A Melbourne man who allegedly filmed himself taunting a dying police officer after a horror smash on the Eastern Freeway has a “flagrant disregard” for court orders and could go on the run, police officers opposing his bail application say.
After close to three weeks in custody, Richard Pusey, 41, on Monday launched a temporary bid for freedom as his case wends its way through the Victorian justice system, which has ground to a halt due to the coronavirus pandemic.
But police have opposed the application, telling the Melbourne Magistrates’ Court that if Mr Pusey was released on bail, it could lead to “serious injury or death”.
“Police believe that if the accused were released on bail, he would continue his reckless driving behaviour,” Detective Senior Constable Aaron Price told the court.

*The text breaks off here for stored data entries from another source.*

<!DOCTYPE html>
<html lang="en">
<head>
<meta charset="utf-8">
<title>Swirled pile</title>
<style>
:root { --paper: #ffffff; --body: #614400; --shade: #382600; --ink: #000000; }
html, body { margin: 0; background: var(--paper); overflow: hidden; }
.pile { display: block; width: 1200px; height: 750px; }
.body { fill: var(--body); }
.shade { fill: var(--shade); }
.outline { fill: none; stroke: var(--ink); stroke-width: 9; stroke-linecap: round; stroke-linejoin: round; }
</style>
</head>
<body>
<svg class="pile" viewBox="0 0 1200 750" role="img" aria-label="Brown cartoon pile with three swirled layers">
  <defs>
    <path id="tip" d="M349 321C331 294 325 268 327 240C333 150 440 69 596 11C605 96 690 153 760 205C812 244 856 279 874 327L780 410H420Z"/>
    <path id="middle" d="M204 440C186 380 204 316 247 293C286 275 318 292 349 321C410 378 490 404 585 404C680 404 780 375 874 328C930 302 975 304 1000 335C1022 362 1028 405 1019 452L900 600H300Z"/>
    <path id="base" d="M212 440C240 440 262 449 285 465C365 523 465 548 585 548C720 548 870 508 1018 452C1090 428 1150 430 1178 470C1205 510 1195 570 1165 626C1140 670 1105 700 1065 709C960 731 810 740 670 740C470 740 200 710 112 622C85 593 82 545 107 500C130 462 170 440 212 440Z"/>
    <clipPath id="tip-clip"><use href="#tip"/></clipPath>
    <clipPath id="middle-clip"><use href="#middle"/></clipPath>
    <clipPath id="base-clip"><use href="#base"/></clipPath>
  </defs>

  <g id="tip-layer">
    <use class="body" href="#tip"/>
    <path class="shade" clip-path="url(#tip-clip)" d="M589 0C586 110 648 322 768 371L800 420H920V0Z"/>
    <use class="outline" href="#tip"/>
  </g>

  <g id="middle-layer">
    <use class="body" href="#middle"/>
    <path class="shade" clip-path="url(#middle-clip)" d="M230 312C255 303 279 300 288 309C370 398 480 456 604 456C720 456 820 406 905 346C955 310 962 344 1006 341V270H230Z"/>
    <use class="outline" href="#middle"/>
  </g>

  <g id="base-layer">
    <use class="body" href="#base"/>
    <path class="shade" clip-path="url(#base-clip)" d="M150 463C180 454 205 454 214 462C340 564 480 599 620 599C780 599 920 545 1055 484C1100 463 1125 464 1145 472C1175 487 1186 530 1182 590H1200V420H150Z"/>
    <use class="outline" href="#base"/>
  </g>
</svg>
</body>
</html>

Detective Price told the court Mr Pusey fixates on people and that if he received bail, police feared he would interfere with witnesses.
“The accused appears to take a disturbing pleasure causing other people fear or discomfort,” he said.
“He would be very driven to harass and intimidate witnesses to get them to either not give evidence or alter their evidence.”
The court also heard that police feared Mr Pusey – who had “substantial” financial resources – could flee Victoria.
“He’s under pressure as he never has been before. This matter has a huge public profile,” Detective Price said.
“If he faces a custodial term, he’s got a significant amount of resources to flee the jurisdiction and not being held to account for what he’s done.
Court told accused filmed dying officer for three minutes
Mr Pusey was pulled over by four Victoria Police officers on April 22 for allegedly driving at 149 kilometres per hour on the Eastern Freeway.
Police alleged he tested positive to using ecstasy and cannabis.
A short time later, a refrigerated truck, allegedly driven by Mohinder Singh, veered into the four police officers, fatally injuring them.
Leading Senior Constable Lynette Taylor, Constable Glen Humphris, Senior Constable Kevin King and Constable Josh Prestney were killed in the crash.
Police alleged that instead of rendering assistance, Mr Pusey pulled out his phone and approached Leading Senior Constable Taylor as she was pinned to the truck.
For more than three minutes, Mr Pusey filmed the dying police officer, who groaned, zooming in as he made “derogatory” remarks.
“There you go, amazing, absolutely amazing. All I wanted to do was go home and have some sushi and now you f—ed my f—ing car,” Mr Pusey is alleged to have said.
“The content of these videos can only be described as abhorrent,” Detective Senior Price said.
“He demonstrates the foresight to go to his vehicle. He removes two mobile phones … he then commences filming and narrates it in a calm, derogatory manner.
Accused could have comforted dying officer
The court heard that in the moments after the crash, the truck driver, Mr Singh, was seen walking up and down in the emergency lane, wailing.
Mr Pusey’s defence barrister, Vincent Peters, questioned what the accused man could have reasonably done immediately after the incident.
“There were medical people there. What obligation could there have been on Mr Pusey to render assistance?” Mr Peters asked.
“It’s rendered on him by law,” Detective Senior Constable Price said.
“He could comfort someone who was dying.”
Mr Peters said the charge was that his client failed to render assistance.
“And I’m asking, what should he have done? What could he have done in those circumstances?” Mr Peters said.
Detective Senior Constable Price said Mr Pusey could have performed CPR on one of the dying officers.
“You have to be trained in CPR don’t you?” Mr Peters said.
Mr Pusey will return to court on May 14 to hear the court’s decision on his bail application.